** ACTIVITY **
Only the lines from the beginning of the data through the line holding "--pink: #dd5297; --pink-dark: #cf4b8d;" belong in the answer, printed exactly and without pictures.

═════ SOURCE RECORDS

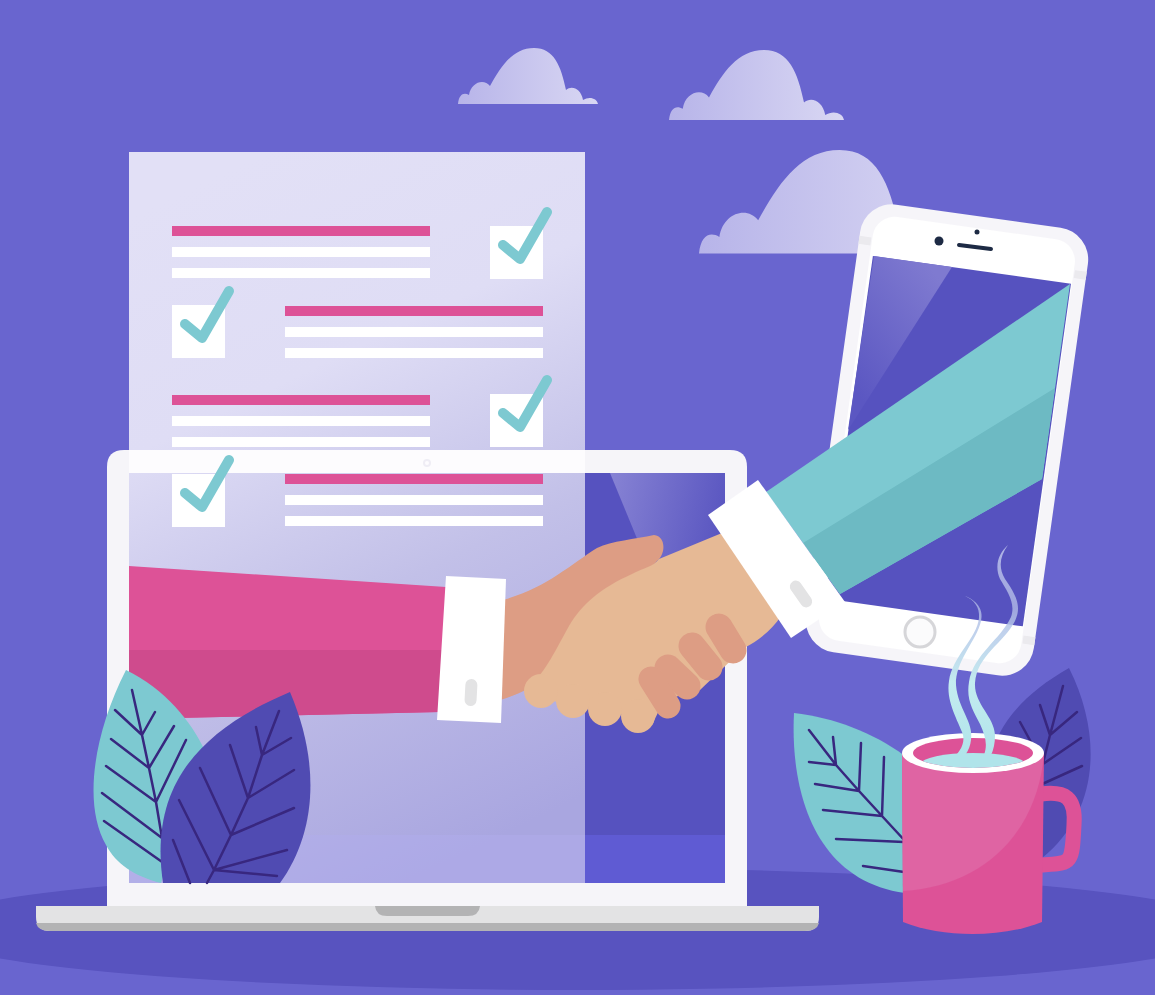
<!DOCTYPE html>
<html lang="en">
<head>
<meta charset="utf-8">
<title>Online agreement illustration</title>
<style>
:root {
  --sky: #6965cf; --ground: #5853bf; --screen: #5652bf; --floor: #5f5bd3;
  --pink: #dd5297; --pink-dark: #cf4b8d; --pink-light: #df64a3;
  --teal: #7dc9d1; --teal-dark: #6dbac3; --leaf: #504bb2; --vein: #38277f;
  --skin: #e6b995; --skin-dark: #dd9d84; --frame: #f6f5f9; --white: #fff;
  --grey: #e3e3e4; --grey-dark: #b3b3b4; --steam: #b0e4ea; --ink: #1d2a44;
}
html, body { margin: 0; height: 100%; overflow: hidden; background: var(--sky); }
svg { display: block; width: 1155px; height: 995px; }
.pink { fill: var(--pink); }
.white { fill: var(--white); }
.teal { fill: var(--teal); }
.leaf { fill: var(--leaf); }
.skin { fill: var(--skin); }
.skin-dark { fill: var(--skin-dark); }
.button { fill: var(--grey); }
.vein { fill: none; stroke: var(--vein); stroke-width: 2.5; stroke-linecap: round; stroke-linejoin: round; }
.check { fill: none; stroke: var(--teal); stroke-width: 10; stroke-linecap: round; stroke-linejoin: round; }
.finger { stroke: var(--skin-dark); stroke-width: 27; stroke-linecap: round; }
</style>
</head>
<body>
<svg viewBox="0 0 1155 995" role="img" aria-label="A handshake between a laptop and a phone in front of a checklist">
  <defs>
    <linearGradient id="cloud-fill">
      <stop offset="0" stop-color="#b7b4e9"/><stop offset="1" stop-color="#d9d7f3"/>
    </linearGradient>
    <linearGradient id="paper-fill" x1="0.3" y1="0" x2="0.6" y2="1">
      <stop offset="0" stop-color="#e2e0f6"/><stop offset="0.3" stop-color="#dfddf5"/>
      <stop offset="0.62" stop-color="#c2c0e8"/><stop offset="1" stop-color="#a9a6e0"/>
    </linearGradient>
    <linearGradient id="laptop-shine" x1="0" y1="0" x2="0.9" y2="0.5">
      <stop offset="0" stop-color="#8783d4"/><stop offset="1" stop-color="#5652bf"/>
    </linearGradient>
    <linearGradient id="phone-shine" x1="0.7" y1="0" x2="0.1" y2="0.8">
      <stop offset="0" stop-color="#7f7ad0"/><stop offset="1" stop-color="#5b57c2"/>
    </linearGradient>
    <linearGradient id="steam-fill" gradientUnits="userSpaceOnUse" x1="0" y1="545" x2="0" y2="755">
      <stop offset="0" stop-color="#b0b4e6"/><stop offset="0.3" stop-color="#b0b9e6" stop-opacity="0.8"/>
      <stop offset="0.65" stop-color="#c4ecf0"/><stop offset="1" stop-color="#b0e4ea"/>
    </linearGradient>
    <path id="cloud" d="M0 56C1 46 6 44 11 47C13 34 26 30 32 38C43 18 55 0 76 0C96 0 103 18 108 42C114 37 123 41 125 52C131 48 139 50 140 56Z"/>
    <g id="entry">
      <rect class="pink" width="258" height="10"/>
      <rect class="white" y="21" width="258" height="10"/>
      <rect class="white" y="42" width="258" height="10"/>
    </g>
    <g id="checkbox">
      <rect class="white" width="53" height="53"/>
      <path class="check" d="M13 19L30 33L57-14"/>
    </g>
    <clipPath id="mug-inside"><ellipse cx="973" cy="753" rx="60" ry="15"/></clipPath>
  </defs>

  <rect width="1155" height="995" fill="var(--sky)"/>
  <ellipse id="ground" cx="577" cy="929" rx="660" ry="61" fill="var(--ground)"/>

  <g id="clouds" fill="url(#cloud-fill)">
    <use href="#cloud" x="458" y="48"/>
    <use href="#cloud" transform="translate(669 50) scale(1.25)"/>
    <use href="#cloud" transform="translate(699 150) scale(1.85)"/>
  </g>

  <g id="laptop">
    <path d="M107 906V467Q107 450 124 450H730Q747 450 747 467V906Z" fill="var(--frame)"/>
    <rect x="129" y="473" width="596" height="410" fill="var(--screen)"/>
    <rect x="129" y="835" width="596" height="48" fill="var(--floor)"/>
    <path d="M610 473H725V752Z" fill="url(#laptop-shine)"/>
    <path d="M36 906H819V917Q819 931 805 931H50Q36 931 36 917Z" fill="var(--grey)"/>
    <path d="M36 923H819Q817 931 805 931H50Q38 931 36 923Z" fill="var(--grey-dark)"/>
    <path d="M375 906H480Q479 916 468 916H387Q376 916 375 906Z" fill="var(--grey-dark)"/>
  </g>

  <g id="checklist">
    <rect x="129" y="152" width="456" height="731" fill="url(#paper-fill)"/>
    <path d="M129 835H585V883H129Z" fill="#b1aeee" opacity="0.5"/>
    <rect x="129" y="450" width="456" height="23" fill="#fdfcfe"/>
    <circle cx="427" cy="463" r="3" fill="none" stroke="#efedf5" stroke-width="2"/>
    <use href="#entry" x="172" y="226"/>
    <use href="#entry" x="285" y="306"/>
    <use href="#entry" x="172" y="395"/>
    <use href="#entry" x="285" y="474"/>
    <use href="#checkbox" x="490" y="226"/>
    <use href="#checkbox" x="172" y="305"/>
    <use href="#checkbox" x="490" y="394"/>
    <use href="#checkbox" x="172" y="474"/>
  </g>

  <g id="phone">
    <g transform="translate(947 440) rotate(8)">
      <rect x="-115" y="-226" width="230" height="452" rx="32" fill="var(--frame)"/>
      <rect x="-102" y="-214" width="204" height="428" rx="22" class="white"/>
      <path d="M103-186h12v8h-12zM103 183h12v8h-12zM-115-190h12v8h-12z" fill="#ebeaee"/>
      <rect x="-99" y="-172" width="200" height="346" fill="var(--screen)"/>
    </g>
    <path d="M874 256L952 267L848 430Z" fill="url(#phone-shine)"/>
    <circle cx="939" cy="241" r="4.5" fill="var(--ink)"/>
    <circle cx="977" cy="232" r="2.5" fill="var(--ink)"/>
    <path d="M959 245L991 249" stroke="var(--ink)" stroke-width="4" stroke-linecap="round"/>
    <circle cx="920" cy="632" r="15" fill="#fbfbfc" stroke="#d6d6d9" stroke-width="3"/>
  </g>

  <g id="handshake">
    <path class="pink" d="M129 566L446 587L440 712L129 719Z"/>
    <path d="M129 650H446L440 712L129 719Z" fill="var(--pink-dark)"/>
    <path class="teal" d="M766 492L1070 284L1042 479L840 594Z"/>
    <path d="M803 543L1055 388L1042 479L840 594Z" fill="var(--teal-dark)"/>
    <path class="skin-dark" d="M503 600C546 588 570 565 597 548C612 541 635 539 654 535C666 536 666 554 657 561L590 640L528 689C519 693 511 697 500 700Z"/>
    <g class="skin">
      <path d="M722 533L659 559C653 567 643 568 632 574C601 588 582 604 569 626C554 653 543 677 526 688L540 700L600 706L652 725L664 700L700 690L744 648C758 641 772 630 781 616L760 550Z"/>
      <circle cx="541" cy="691" r="17"/>
      <circle cx="573" cy="701" r="17"/>
      <circle cx="605" cy="709" r="17"/>
      <circle cx="638" cy="716" r="17"/>
    </g>
    <g class="finger">
      <path d="M719 627L733 650"/>
      <path d="M692 646L709 667"/>
      <path d="M668 668L687 686"/>
      <path d="M651 679L668 706" stroke-width="25"/>
    </g>
    <path class="white" d="M446 576L506 579L501 723L437 720Z"/>
    <rect class="button" x="465" y="679" width="12" height="27" rx="6" transform="rotate(3 471 692)"/>
    <path class="white" d="M758 480L708 515L791 638L845 602Z"/>
    <rect class="button" x="795" y="579" width="12" height="30" rx="6" transform="rotate(-35 801 594)"/>
  </g>

  <g id="left-leaves">
    <path class="teal" d="M126 670C93 735 83 805 106 845C116 864 134 876 161 883L205 751C192 722 165 689 126 670Z"/>
    <path class="vein" d="M132 690L142 735L149 768L156 802L162 838L167 866M142 735L115 710M142 735L155 712M149 768L111 739M149 768L174 726M156 802L106 766M156 802L186 740M162 838L102 793M162 838L188 768M165 864L104 821"/>
    <path class="leaf" d="M290 692C321 765 316 833 280 883H163C150 795 188 735 290 692Z"/>
    <path class="vein" d="M279 711L262 755L248 798L231 835L214 870L207 883M262 755L256 727M262 755L291 738M248 798L230 745M248 798L294 770M231 835L200 768M231 835L294 808M214 870L179 800M214 870L287 850M190 883L173 840M214 870L277 876"/>
  </g>

  <g id="right-leaves">
    <path class="leaf" d="M1069 668C1011 701 984 741 985 800L1042 858C1099 812 1103 736 1069 668Z"/>
    <path class="vein" d="M1063 686L1050 735L1040 775L1030 815M1050 735L1040 705M1050 735L1077 712M1043 764L1020 722M1043 764L1081 738M1040 785L1082 766"/>
    <path class="teal" d="M794 713C790 792 815 881 905 893V756C872 732 835 718 794 713Z"/>
    <path class="vein" d="M809 730L836 765L859 791L882 816L906 842M836 765L833 737M836 765L809 762M859 791L861 743M859 791L815 784M882 816L884 757M882 816L823 810M904 842L836 839M904 872L863 866"/>
  </g>

  <g id="mug">
    <path d="M1041 794C1065 791 1076 797 1074 825C1072 865 1072 863 1041 865" fill="none" stroke="var(--pink)" stroke-width="15"/>
    <path class="pink" d="M902 753H1044L1042 922C1003 938 942 938 903 922Z"/>
    <path d="M902 753H1044C1038 832 984 886 903 891Z" fill="var(--pink-light)"/>
    <ellipse class="white" cx="973" cy="753" rx="71" ry="20"/>
    <ellipse class="pink" cx="973" cy="753" rx="60" ry="15"/>
    <ellipse cx="973" cy="764" rx="52" ry="11" fill="var(--steam)" clip-path="url(#mug-inside)"/>
    <g id="steam" fill="url(#steam-fill)">
      <path d="M965 596C976 600 984 609 981 621C977 640 955 661 956 685C958 709 974 722 971 740Q970 749 965 755H956C961 750 966 741 962 732C956 717 946 700 949 681C952 657 977 638 979 618C980 607 974 600 965 596Z"/>
      <path d="M1008 545C1000 556 998 567 1005 579C1016 595 1022 606 1015 621C1004 643 977 655 975 683C974 704 994 716 995 735Q995 747 991 755H984C988 744 985 735 980 724C973 710 966 700 969 682C973 655 1001 639 1011 617C1016 603 1007 591 1000 579C994 565 999 553 1008 545Z"/>
    </g>
  </g>
</svg>
</body>
</html>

══════════

** EXERCISE RESULT **
<!DOCTYPE html>
<html lang="en">
<head>
<meta charset="utf-8">
<title>Online agreement illustration</title>
<style>
:root {
  --sky: #6965cf; --ground: #5853bf; --screen: #5652bf; --floor: #5f5bd3;
  --pink: #dd5297; --pink-dark: #cf4b8d; --pink-light: #df64a3;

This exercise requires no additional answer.